Source texts of formatted documents
——————

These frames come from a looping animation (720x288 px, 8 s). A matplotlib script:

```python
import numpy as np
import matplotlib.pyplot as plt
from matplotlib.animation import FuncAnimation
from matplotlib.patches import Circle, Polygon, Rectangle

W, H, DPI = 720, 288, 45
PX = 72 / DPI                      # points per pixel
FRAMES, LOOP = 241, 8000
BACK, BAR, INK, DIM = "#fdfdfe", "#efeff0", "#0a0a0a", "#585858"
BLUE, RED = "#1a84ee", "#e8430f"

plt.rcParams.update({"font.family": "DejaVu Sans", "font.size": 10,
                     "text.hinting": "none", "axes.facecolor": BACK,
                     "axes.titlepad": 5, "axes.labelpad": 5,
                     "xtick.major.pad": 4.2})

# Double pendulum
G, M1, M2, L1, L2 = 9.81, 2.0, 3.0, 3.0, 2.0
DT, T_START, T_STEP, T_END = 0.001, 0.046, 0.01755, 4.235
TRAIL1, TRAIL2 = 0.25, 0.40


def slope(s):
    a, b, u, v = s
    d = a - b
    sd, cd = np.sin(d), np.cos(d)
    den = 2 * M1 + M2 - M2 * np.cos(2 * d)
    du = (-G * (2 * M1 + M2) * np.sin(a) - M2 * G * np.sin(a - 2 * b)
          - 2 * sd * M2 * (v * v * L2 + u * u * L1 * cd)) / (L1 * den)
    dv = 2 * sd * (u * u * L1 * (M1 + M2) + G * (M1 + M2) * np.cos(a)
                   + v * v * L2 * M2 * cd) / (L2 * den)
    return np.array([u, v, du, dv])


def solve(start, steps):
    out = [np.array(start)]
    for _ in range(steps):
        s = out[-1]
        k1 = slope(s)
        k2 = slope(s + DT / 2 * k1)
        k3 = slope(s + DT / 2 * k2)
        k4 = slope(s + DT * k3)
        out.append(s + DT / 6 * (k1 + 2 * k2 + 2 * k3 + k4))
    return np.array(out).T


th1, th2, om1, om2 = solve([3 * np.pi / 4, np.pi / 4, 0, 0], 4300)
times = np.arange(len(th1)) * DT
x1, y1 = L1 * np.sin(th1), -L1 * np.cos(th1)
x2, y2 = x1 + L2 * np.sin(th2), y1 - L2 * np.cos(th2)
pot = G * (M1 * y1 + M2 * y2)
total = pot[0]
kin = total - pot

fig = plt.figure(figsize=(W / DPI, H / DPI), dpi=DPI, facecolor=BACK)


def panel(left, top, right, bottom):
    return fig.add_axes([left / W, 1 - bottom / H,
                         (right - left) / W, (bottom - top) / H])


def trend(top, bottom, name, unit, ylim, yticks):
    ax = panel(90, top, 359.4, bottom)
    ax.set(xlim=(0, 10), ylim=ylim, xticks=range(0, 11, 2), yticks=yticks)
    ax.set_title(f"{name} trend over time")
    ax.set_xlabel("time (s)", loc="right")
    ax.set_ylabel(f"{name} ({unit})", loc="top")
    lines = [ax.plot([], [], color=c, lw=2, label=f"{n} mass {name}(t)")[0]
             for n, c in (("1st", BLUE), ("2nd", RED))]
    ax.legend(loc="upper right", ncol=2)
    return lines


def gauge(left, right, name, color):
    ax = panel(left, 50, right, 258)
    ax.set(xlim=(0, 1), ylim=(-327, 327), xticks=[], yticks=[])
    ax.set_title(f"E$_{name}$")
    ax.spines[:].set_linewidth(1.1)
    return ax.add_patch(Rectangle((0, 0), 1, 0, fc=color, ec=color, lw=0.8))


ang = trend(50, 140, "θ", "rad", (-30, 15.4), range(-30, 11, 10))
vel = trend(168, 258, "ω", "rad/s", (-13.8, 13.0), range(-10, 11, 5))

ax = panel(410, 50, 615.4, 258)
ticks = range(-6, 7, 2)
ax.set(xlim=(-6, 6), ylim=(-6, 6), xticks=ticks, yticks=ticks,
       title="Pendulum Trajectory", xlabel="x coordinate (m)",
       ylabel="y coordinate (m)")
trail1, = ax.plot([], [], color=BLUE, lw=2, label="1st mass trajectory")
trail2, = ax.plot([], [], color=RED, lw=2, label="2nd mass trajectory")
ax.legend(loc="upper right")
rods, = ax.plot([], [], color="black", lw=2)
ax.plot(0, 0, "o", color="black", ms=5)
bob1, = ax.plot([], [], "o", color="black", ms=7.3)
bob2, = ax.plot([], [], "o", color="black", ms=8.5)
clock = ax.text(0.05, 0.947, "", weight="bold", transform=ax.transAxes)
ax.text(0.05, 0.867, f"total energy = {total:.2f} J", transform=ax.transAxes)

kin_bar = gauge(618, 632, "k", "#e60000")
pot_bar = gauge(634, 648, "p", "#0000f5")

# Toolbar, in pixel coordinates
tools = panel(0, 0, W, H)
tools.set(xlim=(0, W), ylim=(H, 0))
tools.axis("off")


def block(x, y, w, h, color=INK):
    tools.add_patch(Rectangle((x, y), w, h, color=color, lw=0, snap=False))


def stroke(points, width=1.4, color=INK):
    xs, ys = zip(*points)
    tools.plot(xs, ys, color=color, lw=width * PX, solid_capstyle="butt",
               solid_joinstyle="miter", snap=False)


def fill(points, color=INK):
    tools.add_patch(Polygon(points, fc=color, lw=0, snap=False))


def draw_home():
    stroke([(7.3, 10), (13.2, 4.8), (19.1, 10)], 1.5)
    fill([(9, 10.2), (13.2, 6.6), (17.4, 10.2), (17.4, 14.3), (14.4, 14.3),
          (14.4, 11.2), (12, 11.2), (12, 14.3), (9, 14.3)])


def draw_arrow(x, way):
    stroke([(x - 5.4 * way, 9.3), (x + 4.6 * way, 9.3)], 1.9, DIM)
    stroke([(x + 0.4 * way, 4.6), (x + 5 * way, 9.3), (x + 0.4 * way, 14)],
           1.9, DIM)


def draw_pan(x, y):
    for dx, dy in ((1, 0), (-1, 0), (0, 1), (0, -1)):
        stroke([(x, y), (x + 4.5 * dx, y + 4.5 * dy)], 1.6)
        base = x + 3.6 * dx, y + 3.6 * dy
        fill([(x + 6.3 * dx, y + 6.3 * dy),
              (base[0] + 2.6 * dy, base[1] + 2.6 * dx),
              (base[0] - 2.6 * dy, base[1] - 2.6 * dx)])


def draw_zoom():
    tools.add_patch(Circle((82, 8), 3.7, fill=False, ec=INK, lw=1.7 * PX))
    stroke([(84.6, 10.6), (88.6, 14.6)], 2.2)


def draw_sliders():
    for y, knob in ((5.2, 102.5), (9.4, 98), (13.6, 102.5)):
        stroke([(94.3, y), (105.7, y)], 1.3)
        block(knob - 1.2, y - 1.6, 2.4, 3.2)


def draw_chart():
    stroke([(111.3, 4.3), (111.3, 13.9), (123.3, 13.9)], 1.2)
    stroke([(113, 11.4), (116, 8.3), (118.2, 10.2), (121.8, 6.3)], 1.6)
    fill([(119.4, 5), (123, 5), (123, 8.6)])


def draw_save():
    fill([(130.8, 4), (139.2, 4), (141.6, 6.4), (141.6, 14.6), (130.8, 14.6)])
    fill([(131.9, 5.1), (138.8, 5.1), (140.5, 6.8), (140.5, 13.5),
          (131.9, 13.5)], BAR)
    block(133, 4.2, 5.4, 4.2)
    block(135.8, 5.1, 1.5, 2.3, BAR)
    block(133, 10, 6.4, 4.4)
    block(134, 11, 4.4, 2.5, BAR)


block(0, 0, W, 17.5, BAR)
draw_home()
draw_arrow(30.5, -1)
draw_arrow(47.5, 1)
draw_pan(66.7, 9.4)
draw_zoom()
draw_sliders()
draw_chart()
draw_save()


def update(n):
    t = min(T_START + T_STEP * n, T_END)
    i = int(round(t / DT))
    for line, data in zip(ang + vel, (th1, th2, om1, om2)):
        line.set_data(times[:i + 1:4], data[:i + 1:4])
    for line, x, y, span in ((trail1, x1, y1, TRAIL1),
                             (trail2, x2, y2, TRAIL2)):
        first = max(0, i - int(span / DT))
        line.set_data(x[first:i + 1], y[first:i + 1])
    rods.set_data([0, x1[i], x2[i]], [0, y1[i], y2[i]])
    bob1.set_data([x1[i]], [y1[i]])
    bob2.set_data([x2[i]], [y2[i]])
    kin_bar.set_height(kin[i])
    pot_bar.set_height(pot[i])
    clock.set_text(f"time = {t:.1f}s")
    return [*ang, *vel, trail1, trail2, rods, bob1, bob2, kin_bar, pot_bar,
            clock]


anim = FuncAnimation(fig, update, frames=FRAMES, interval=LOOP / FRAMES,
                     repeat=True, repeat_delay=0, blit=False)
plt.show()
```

——————

> _AIM OF THE TASK_
Gather up the lines containing the word "stroke" from these records and copy them.

> _RESPONSE AREA_
def stroke(points, width=1.4, color=INK):
    stroke([(7.3, 10), (13.2, 4.8), (19.1, 10)], 1.5)
    stroke([(x - 5.4 * way, 9.3), (x + 4.6 * way, 9.3)], 1.9, DIM)
    stroke([(x + 0.4 * way, 4.6), (x + 5 * way, 9.3), (x + 0.4 * way, 14)],
        stroke([(x, y), (x + 4.5 * dx, y + 4.5 * dy)], 1.6)
    stroke([(84.6, 10.6), (88.6, 14.6)], 2.2)
        stroke([(94.3, y), (105.7, y)], 1.3)
    stroke([(111.3, 4.3), (111.3, 13.9), (123.3, 13.9)], 1.2)
    stroke([(113, 11.4), (116, 8.3), (118.2, 10.2), (121.8, 6.3)], 1.6)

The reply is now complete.